# Task requirements
One part of the entries below is wanted: the lines from the one containing "549 782 546C790" through the one containing "609L659 607L662 617Q663". Write those out exactly and nothing else.

[Records from a dataset]

-------

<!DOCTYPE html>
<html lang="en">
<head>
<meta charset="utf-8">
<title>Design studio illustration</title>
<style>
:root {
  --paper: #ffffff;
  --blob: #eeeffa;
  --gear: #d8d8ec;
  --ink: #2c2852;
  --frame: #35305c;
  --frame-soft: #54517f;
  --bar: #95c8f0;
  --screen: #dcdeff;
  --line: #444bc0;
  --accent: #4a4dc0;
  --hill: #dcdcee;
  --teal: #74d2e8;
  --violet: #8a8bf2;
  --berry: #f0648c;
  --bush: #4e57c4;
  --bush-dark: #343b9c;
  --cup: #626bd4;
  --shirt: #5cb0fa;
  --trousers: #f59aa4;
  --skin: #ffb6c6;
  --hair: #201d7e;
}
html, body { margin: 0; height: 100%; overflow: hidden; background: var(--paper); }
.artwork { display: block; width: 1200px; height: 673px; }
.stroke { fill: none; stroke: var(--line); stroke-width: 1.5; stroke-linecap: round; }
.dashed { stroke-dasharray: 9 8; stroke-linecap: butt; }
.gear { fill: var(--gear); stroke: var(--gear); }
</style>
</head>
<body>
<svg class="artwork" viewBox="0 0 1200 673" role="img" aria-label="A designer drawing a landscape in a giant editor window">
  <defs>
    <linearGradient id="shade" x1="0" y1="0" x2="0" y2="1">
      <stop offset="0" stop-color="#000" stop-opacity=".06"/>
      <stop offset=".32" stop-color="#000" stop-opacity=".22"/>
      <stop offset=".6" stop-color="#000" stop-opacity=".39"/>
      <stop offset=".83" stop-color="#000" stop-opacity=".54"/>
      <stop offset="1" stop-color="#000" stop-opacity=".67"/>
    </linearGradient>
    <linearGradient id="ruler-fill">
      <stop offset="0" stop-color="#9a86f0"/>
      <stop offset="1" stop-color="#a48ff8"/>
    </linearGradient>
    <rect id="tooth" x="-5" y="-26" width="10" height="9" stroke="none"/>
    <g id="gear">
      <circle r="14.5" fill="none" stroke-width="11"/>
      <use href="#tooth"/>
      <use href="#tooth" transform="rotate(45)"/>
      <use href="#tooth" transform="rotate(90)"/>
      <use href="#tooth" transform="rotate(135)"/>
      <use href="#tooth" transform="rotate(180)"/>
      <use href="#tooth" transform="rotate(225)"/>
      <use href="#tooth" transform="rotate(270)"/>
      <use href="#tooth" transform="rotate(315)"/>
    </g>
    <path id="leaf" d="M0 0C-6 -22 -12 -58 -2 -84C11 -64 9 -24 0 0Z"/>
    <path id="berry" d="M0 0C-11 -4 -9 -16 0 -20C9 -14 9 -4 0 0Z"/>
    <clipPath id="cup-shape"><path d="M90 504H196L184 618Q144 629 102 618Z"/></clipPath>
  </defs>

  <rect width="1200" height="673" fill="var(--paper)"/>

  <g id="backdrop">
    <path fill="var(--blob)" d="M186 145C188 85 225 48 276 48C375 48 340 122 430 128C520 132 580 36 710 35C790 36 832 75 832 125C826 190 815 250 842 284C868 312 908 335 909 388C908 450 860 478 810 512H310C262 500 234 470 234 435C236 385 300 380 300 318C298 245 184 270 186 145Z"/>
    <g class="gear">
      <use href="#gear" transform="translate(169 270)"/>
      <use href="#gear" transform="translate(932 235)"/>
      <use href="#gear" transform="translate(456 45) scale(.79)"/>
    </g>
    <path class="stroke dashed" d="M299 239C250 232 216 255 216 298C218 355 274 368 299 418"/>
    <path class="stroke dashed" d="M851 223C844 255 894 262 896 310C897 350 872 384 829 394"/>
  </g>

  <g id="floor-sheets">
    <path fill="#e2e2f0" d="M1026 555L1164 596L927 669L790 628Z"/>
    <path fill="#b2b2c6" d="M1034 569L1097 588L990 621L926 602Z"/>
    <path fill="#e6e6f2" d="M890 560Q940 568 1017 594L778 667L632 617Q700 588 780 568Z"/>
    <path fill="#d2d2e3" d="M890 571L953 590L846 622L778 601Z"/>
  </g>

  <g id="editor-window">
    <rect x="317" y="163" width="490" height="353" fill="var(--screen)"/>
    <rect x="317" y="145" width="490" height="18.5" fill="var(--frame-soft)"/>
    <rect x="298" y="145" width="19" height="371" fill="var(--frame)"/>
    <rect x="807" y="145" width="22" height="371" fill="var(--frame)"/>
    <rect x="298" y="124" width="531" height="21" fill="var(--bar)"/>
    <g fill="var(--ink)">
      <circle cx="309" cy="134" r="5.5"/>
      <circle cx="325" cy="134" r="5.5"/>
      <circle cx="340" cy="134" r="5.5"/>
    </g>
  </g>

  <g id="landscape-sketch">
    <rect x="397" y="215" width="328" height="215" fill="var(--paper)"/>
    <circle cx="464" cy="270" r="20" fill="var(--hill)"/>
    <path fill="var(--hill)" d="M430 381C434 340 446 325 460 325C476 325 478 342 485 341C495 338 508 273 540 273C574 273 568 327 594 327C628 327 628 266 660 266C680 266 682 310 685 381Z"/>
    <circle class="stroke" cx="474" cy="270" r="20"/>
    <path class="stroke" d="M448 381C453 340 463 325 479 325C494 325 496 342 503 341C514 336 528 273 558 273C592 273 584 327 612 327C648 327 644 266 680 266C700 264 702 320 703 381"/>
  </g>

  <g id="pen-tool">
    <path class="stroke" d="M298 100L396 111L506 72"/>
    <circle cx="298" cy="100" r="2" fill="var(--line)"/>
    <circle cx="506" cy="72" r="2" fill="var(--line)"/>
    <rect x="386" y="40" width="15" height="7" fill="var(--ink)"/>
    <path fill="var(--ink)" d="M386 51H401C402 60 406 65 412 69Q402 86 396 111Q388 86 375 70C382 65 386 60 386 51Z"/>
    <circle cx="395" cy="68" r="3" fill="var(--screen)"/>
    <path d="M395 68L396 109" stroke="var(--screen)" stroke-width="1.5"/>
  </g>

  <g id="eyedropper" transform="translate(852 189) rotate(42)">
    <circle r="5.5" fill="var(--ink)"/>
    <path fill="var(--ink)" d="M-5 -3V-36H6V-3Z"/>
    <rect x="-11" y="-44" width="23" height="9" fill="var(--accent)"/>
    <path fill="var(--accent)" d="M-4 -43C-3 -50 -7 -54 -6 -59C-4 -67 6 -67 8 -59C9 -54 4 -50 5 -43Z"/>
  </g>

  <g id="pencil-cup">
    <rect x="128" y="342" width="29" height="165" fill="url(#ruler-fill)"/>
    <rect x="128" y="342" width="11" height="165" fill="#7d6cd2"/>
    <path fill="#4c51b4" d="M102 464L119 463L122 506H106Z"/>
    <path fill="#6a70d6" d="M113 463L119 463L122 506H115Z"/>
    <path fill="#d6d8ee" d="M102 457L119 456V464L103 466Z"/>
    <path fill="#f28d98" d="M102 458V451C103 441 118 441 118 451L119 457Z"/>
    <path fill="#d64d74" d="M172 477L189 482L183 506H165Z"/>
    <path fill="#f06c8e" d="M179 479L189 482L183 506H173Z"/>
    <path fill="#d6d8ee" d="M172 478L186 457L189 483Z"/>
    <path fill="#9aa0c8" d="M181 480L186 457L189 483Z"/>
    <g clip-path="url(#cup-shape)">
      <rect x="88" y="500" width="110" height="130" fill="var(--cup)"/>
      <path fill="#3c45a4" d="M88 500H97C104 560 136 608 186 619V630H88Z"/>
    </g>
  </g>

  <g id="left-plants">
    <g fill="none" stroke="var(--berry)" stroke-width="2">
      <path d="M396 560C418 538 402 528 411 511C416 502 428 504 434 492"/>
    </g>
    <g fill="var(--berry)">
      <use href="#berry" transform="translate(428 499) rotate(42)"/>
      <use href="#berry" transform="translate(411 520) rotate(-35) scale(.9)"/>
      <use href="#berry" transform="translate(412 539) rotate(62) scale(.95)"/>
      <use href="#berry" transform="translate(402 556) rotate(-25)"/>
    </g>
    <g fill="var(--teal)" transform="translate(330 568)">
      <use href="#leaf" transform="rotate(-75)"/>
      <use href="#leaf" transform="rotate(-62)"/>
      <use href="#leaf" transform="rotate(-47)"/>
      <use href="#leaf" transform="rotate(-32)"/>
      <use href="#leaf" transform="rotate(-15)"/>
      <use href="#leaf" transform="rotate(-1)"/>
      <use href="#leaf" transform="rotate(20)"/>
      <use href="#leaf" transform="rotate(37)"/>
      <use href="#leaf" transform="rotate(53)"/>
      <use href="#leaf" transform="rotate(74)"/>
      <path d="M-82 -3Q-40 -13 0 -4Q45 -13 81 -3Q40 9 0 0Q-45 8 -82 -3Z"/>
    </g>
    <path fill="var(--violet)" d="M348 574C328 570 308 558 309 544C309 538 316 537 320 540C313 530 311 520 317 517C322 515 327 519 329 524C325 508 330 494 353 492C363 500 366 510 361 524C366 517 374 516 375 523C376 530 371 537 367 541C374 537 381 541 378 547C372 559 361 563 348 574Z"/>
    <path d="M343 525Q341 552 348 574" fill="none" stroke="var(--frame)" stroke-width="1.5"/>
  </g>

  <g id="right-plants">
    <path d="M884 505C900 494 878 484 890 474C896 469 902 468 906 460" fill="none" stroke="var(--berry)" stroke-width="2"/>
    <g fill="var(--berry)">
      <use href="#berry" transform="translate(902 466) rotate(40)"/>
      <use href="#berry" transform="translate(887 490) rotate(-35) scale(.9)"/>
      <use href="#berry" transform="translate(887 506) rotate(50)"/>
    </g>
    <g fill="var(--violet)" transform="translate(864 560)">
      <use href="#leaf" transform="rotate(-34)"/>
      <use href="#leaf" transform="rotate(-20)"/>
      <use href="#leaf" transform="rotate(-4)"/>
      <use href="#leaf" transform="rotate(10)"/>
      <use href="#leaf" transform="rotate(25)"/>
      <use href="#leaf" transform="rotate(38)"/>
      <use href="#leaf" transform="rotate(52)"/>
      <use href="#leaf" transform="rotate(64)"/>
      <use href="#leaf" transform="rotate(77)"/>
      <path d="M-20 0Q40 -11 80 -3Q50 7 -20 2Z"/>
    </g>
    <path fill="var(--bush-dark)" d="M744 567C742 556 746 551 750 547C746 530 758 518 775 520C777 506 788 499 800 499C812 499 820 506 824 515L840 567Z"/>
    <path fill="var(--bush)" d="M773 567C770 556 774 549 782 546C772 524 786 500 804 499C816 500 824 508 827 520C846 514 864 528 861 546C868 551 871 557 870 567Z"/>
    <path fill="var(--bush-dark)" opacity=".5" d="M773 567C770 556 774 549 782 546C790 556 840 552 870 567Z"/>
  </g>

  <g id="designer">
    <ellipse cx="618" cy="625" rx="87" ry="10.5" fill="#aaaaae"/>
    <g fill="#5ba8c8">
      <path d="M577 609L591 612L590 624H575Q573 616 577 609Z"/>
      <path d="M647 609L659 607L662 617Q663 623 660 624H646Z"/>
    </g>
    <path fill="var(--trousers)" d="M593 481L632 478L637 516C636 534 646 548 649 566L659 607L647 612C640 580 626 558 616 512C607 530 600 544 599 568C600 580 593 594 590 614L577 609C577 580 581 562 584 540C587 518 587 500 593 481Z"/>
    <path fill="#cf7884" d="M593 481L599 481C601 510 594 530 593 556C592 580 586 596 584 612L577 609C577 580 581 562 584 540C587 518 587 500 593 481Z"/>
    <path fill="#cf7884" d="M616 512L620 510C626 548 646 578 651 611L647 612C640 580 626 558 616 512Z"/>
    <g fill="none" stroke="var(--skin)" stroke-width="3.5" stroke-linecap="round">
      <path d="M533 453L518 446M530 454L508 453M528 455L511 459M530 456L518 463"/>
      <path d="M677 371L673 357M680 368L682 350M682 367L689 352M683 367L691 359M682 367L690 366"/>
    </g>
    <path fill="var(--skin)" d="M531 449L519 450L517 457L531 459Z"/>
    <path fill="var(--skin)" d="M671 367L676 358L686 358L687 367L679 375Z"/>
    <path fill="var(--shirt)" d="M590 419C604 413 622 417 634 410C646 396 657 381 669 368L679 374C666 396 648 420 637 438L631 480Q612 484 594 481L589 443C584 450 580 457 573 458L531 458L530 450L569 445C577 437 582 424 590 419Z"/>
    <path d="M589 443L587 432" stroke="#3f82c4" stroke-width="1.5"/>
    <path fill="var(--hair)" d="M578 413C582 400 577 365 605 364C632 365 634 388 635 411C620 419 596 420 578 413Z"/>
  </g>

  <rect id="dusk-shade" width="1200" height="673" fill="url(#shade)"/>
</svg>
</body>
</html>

-------

# Result of this exercise
    <path fill="var(--bush-dark)" opacity=".5" d="M773 567C770 556 774 549 782 546C790 556 840 552 870 567Z"/>
  </g>

  <g id="designer">
    <ellipse cx="618" cy="625" rx="87" ry="10.5" fill="#aaaaae"/>
    <g fill="#5ba8c8">
      <path d="M577 609L591 612L590 624H575Q573 616 577 609Z"/>
      <path d="M647 609L659 607L662 617Q663 623 660 624H646Z"/>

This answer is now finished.